Faith Works 5-24-14
To place a memorial
In the hymn "Come, Thou Fount of Every Blessing," there's a line that gets fixed in some newer hymnals.
The original words by Robert Robinson in 1758 included, in the second verse, "Here I raise my Ebenezer…"
Sometimes spelled out Eben-Ezer, the word – actually a phrase – in Hebrew means "stone of help." We hear of it in the Bible in I Samuel, where in the seventh chapter a memorial is set to help the people remember a victory in battle and the price paid to recover the Ark of the Covenant from the Philistines.
Samuel wants the people to remember what God has done for them, and so he sets a stone upright, and gives the place a name. An Eben-ezer.
There was a precedent for this just after the people of Israel entered the promised land across the Jordan River, after the passing of Moses on Mount Nebo and under the leadership of Joshua. At a place called Gilgal, Joshua orders that from where the nation crossed the river, twelve stones for the twelve tribes be taken out of the river bed, and set up on the high ground beyond the crossing – a memorial place. A tool for remembering.
The line in the hymn gets changed both because we don't know the narrative of the Bible so well any more, even in church, and because people blink and look puzzled and ask what this song has to do with Scrooge (who probably knew where his first name came from, even if it was an archaic Puritan usage even in 1830s London). But the idea remains, and in truth is too common for us to think of as unusual.
Monday is Memorial Day. Many of us will go to places set apart, where stones have been carved and set up and blessed by prayer and processions. I will be offering up an invocation and benediction in the morning at Granville's Memorial Day observances, which have been held consistently since 1868 . . . which in this part of the world is a long time to persist in remembrance.
Maple Grove Cemetery began with Civil War committals as the historic Old Colony Burying Ground, started in 1805, was filling up. Some wander after the Memorial Day program, with bands playing and young people reciting "In Flanders Fields" and "The Gettysburg Address," just a few blocks west to the older, even quieter place of memorial and memory.
All over Licking County, veteran's honor guards and buglers will work to cover all the active cemeteries they can, even if it's no more than to fire a salute, play "Taps," and say a prayer.
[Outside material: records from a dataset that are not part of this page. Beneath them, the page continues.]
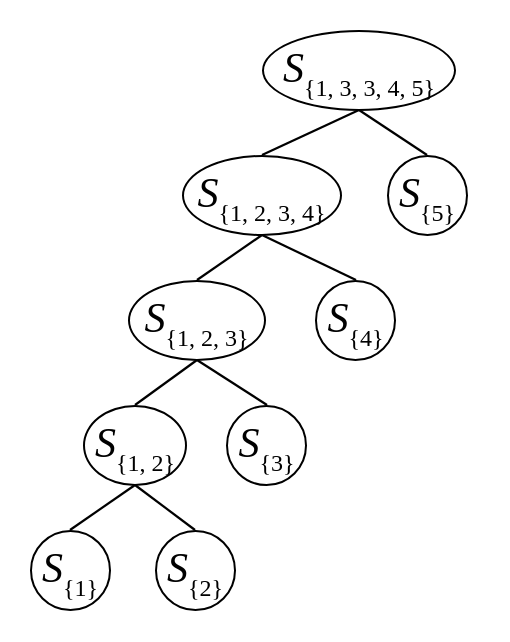
<!DOCTYPE html>
<html lang="en">
<head>
<meta charset="utf-8">
<title>Binary tree of index sets</title>
<style>
:root { --ink: #000; --paper: #fff; }
* { box-sizing: border-box; }
html, body { margin: 0; background: var(--paper); }
.tree {
  position: relative;
  width: 510px;
  height: 642px;
  overflow: hidden;
  background: var(--paper);
  color: var(--ink);
  font-family: "Liberation Serif", serif;
}
.edges {
  position: absolute;
  inset: 0;
  stroke: var(--ink);
  stroke-width: 2.2;
}
.node {
  position: absolute;
  left: calc(var(--x) - var(--w) / 2);
  top: calc(var(--y) - 40.5px);
  width: var(--w);
  height: 81px;
  display: flex;
  align-items: center;
  justify-content: center;
  padding-bottom: 4px;
  border: 2px solid var(--ink);
  border-radius: 50%;
  white-space: nowrap;
}
.label { font-size: 42px; line-height: 42px; }
.label sub {
  position: relative;
  top: 14px;
  font-size: 24px;
  line-height: 0;
  vertical-align: baseline;
}
.root   { --x: 359px;   --y: 70px;  --w: 194px; }
.set-4  { --x: 261.5px; --y: 195px; --w: 160px; }
.leaf-5 { --x: 427px;   --y: 195px; --w: 81px; }
.set-3  { --x: 196.5px; --y: 320px; --w: 138px; }
.leaf-4 { --x: 355.5px; --y: 320px; --w: 81px; }
.set-2  { --x: 135px;   --y: 445px; --w: 104px; }
.leaf-3 { --x: 266.5px; --y: 445px; --w: 81px; }
.leaf-1 { --x: 70px;    --y: 570px; --w: 81px; }
.leaf-2 { --x: 195px;   --y: 570px; --w: 81px; }
</style>
</head>
<body>
<main class="tree">
  <svg class="edges" width="510" height="642" viewBox="0 0 510 642" aria-hidden="true">
    <line x1="359" y1="110" x2="262" y2="155"/>
    <line x1="359" y1="110" x2="427" y2="155"/>
    <line x1="262" y1="235" x2="197" y2="280"/>
    <line x1="262" y1="235" x2="356" y2="280"/>
    <line x1="197" y1="360" x2="135" y2="405"/>
    <line x1="197" y1="360" x2="267" y2="405"/>
    <line x1="135" y1="485" x2="70" y2="530"/>
    <line x1="135" y1="485" x2="195" y2="530"/>
  </svg>
  <div class="node root"><span class="label"><i>S</i><sub>{1, 3, 3, 4, 5}</sub></span></div>
  <div class="node set-4"><span class="label"><i>S</i><sub>{1, 2, 3, 4}</sub></span></div>
  <div class="node leaf-5"><span class="label"><i>S</i><sub>{5}</sub></span></div>
  <div class="node set-3"><span class="label"><i>S</i><sub>{1, 2, 3}</sub></span></div>
  <div class="node leaf-4"><span class="label"><i>S</i><sub>{4}</sub></span></div>
  <div class="node set-2"><span class="label"><i>S</i><sub>{1, 2}</sub></span></div>
  <div class="node leaf-3"><span class="label"><i>S</i><sub>{3}</sub></span></div>
  <div class="node leaf-1"><span class="label"><i>S</i><sub>{1}</sub></span></div>
  <div class="node leaf-2"><span class="label"><i>S</i><sub>{2}</sub></span></div>
</main>
</body>
</html>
It is how we remember, in between the picnics and the parties which are also a part of the commemoration. Perhaps not all who attend them stop as long as some would like to remember the sacrifices made on battlefields and in encampments far from home, but I think it's also worth noting that for those who serve and they who "gave the last full measure of devotion," their desire was that their family and friends and descendants would someday be able to get back to joyful picnics and quiet evenings watching birds sing.
The hazard, of course, is that if they died so that we could return to everyday life unafraid and undisturbed, then in the pleasures of the everyday we may forget how we got back here. Which is where Eben-Ezers come in, or memorial stones, or well-cared for cemeteries, or parades of Scouts carrying the Flag and musicians in step playing "The Stars and Stripes Forever."
That's what Joshua and Samuel and Lincoln and Mrs. Julia Pierpont had in mind, when they gave us Gilgal and Eben-Ezer and Gettysburg National Cemetery and a May observance at Richmond, Virginia's Hollywood Cemetery in 1866. That's why one of the young people at Maple Grove will read Gen. John A. Logan's "General Order Number 11" of 1868, which established a date at the end of May "for the purpose of strewing with flowers or otherwise decorating the graves of comrades who died in defense of their country."
We will celebrate, we will enjoy this weekend, but we will also remember. It requires some helps, some assists, some stones and markers, traditions and rituals. And we remember better together, so we will gather.
Jeff Gill is a writer, storyteller, and pastor in Licking County; tell him how you remember what should not be forgotten at email@example.com, or follow @Knapsack on Twitter.